 > robot.energyLevel = 200
<- 200
 > robot.energyLevel
<- 200
 > robot.energyLevel = 'three'
Error:  Value is not a number, or not greater than zero
<- "three"
 > 

Witness the important validation work the setter can perform. Not so easy in plain object property syntax. We can take this one step further in a class by validating instance parameters when the object instance is created.

 > class Robot {
     constructor (model, energyLevel) {
       this.model = model;
       this.energyLevel = energyLevel;
     }
     get energyLevel () {
       return this._energyLevel;
     }
     set energyLevel(numLevel) {
       if( typeof numLevel === "number" && numLevel > 0 ){
         this._energyLevel = numLevel;
       } else {
         console.log( 'Error:  Value is not a number, or not greater than zero' );
       }
     }
   }
<- undefined
 > robot = new Robot('1E78V2', 'five')
   Error:  Value is not a number, or not greater than zero
<- > Robot {model: "1E78V2"}
 > robot
<- Robot {model: "1E78V2"}
     model: "1E78V2"
     energyLevel: undefined
 > robot.energyLevel = 100
<- Robot {model: "1E78V2", _energyLevel: 100}
     model: "1E78V2"
     _energyLevel: 100
     energyLevel: 100
 > 

#5

Okie dokie let me see if I understand you. My understanding is this:

If I have an object with some property that I would like to access or set, I can create a method called getProperty() and a method called setProperty(parameters)

then (object.getProperty()); and (object.setProperty(parameters));

my other choice is using get and set, to simplify so I can use

object.property and object.property =
(when accessing or setting a property of an object)

Is this correct? You haven’t explained why the code works just fine with the get and set keywords removed.

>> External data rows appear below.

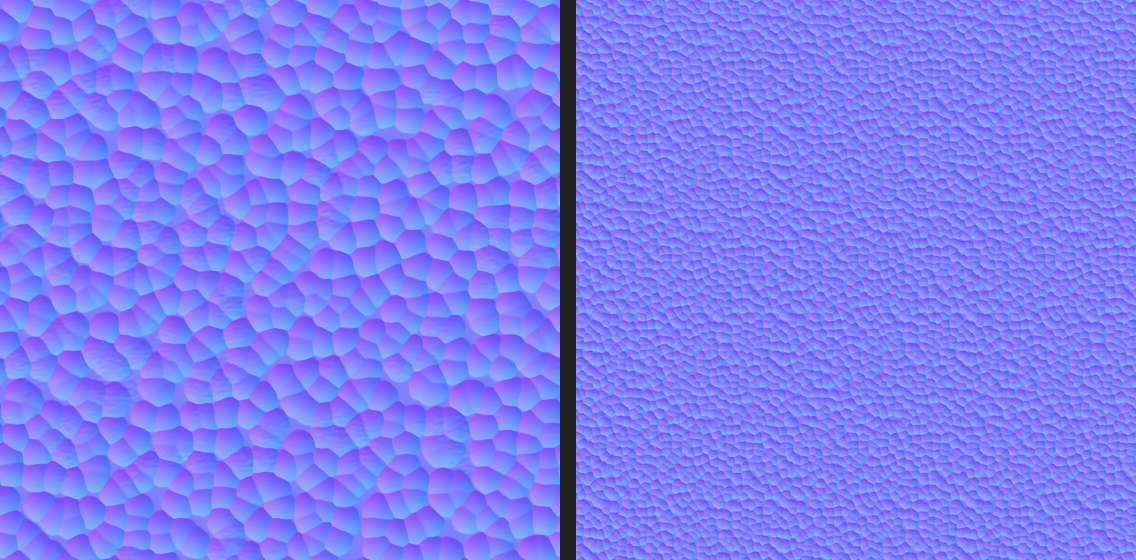
Left: one tile. Right: repeated 3 by 3.
A WebGL 1 fragment shader for this texture map:

```glsl
precision highp float;
// Tileable normal map of a hammered surface: shallow bowls meeting in crisp creases.
// The height is a smooth minimum of squared distances to jittered seeds, so its
// slope is a weighted mean of seed offsets; wrinkled grain is added in patches.

uniform vec2 u_resolution;

#define CELLS 25.0             // seeds along each side of the tile
#define CREASE 38.0            // sharpness of the creases
#define PLATEAU 0.56           // squared seed distance where the surface flattens
#define TILT vec2(0.56, 0.68)  // steepness across and up
#define WARP 0.035             // waviness of the creases, in cells
#define GRAIN 0.42             // strength of the fine wrinkles
#define GRAIN_PERIOD 80.0      // lattice period of the wrinkles
#define PATCH_PERIOD 17.0      // lattice period of the wrinkled patches

const float TAU = 6.2831853;

vec2 hash2(vec2 p) {
  vec3 q = fract(p.xyx * vec3(0.1031, 0.1030, 0.0973));
  q += dot(q, q.yzx + 33.33);
  return fract((q.xx + q.yz) * q.zy);
}

// Value noise that repeats after a whole number of lattice steps
float wrapNoise(vec2 p, float period) {
  vec2 i = floor(p);
  vec2 f = fract(p);
  vec2 s = f * f * (3.0 - 2.0 * f);
  vec2 lo = mod(i, period) + 7.0;
  vec2 hi = mod(i + 1.0, period) + 7.0;
  float bottom = mix(hash2(lo).x, hash2(vec2(hi.x, lo.y)).x, s.x);
  float top = mix(hash2(vec2(lo.x, hi.y)).x, hash2(hi).x, s.x);
  return mix(bottom, top, s.y);
}

// Slope of the bowls: offsets from nearby seeds, blended at the creases
vec2 bowlSlope(vec2 p) {
  vec2 home = floor(p);
  vec2 offsetSum = vec2(0.0);
  float weightSum = exp(-CREASE * PLATEAU);
  for (int y = -2; y <= 2; y++) {
    for (int x = -2; x <= 2; x++) {
      vec2 cell = home + vec2(float(x), float(y));
      vec2 offset = p - cell - hash2(mod(cell, CELLS) + 3.0);
      float weight = exp(-CREASE * dot(offset, offset));
      offsetSum += weight * offset;
      weightSum += weight;
    }
  }
  return offsetSum / weightSum;
}

// Short wrinkles along the rising diagonal; whole-number shear keeps the tiling
float wrinkles(vec2 uv) {
  vec2 q = GRAIN_PERIOD * vec2(uv.x + uv.y, 2.0 * uv.y - uv.x);
  return wrapNoise(q, GRAIN_PERIOD);
}

vec2 grainSlope(vec2 uv) {
  const float STEP = 0.0015;
  float here = wrinkles(uv);
  float right = wrinkles(uv + vec2(STEP, 0.0));
  float up = wrinkles(uv + vec2(0.0, STEP));
  float roughness = smoothstep(0.5, 0.85, wrapNoise(uv * PATCH_PERIOD, PATCH_PERIOD));
  return vec2(right - here, up - here) * GRAIN * mix(0.1, 1.0, roughness);
}

void main() {
  vec2 uv = gl_FragCoord.xy / u_resolution;

  // Layered sines gently bend the straight cell borders
  vec2 wave = sin(TAU * (uv.yx * vec2(13.0, 11.0) + uv * vec2(5.0, 4.0)));
  wave += 0.5 * sin(TAU * (uv.yx * vec2(27.0, 29.0) - uv * vec2(9.0, 7.0)));

  vec2 slope = bowlSlope(uv * CELLS + WARP * wave) * TILT + grainSlope(uv);
  vec3 normal = normalize(vec3(-slope, 1.0));
  gl_FragColor = vec4(normal * 0.5 + 0.5, 1.0);
}
```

Is that javascript being nice? like with missing semicolons?


#6

The code doesn’t work unless you change the names of the methods. get and set methods have bindings to the backing variable of the same name. It’s the mechanics under the hood that maintain those binding.

get prop() {
    return this._prop;
}
set prop(value) {
    this._prop = value;
}

It’s the union of the two working in concert that permits this syntax in making a new assignment…

object.prop = newValue;

Using a standard method, we would just execute it…

object.setProp(newValue);

Here it would optional to use a backing variable.

setProp(value) {
    this._prop = value;
}

Underscore props are not private, but they are distinctly different from their mate, so tell the reader (other programmer) that you wish them to be somewhat private.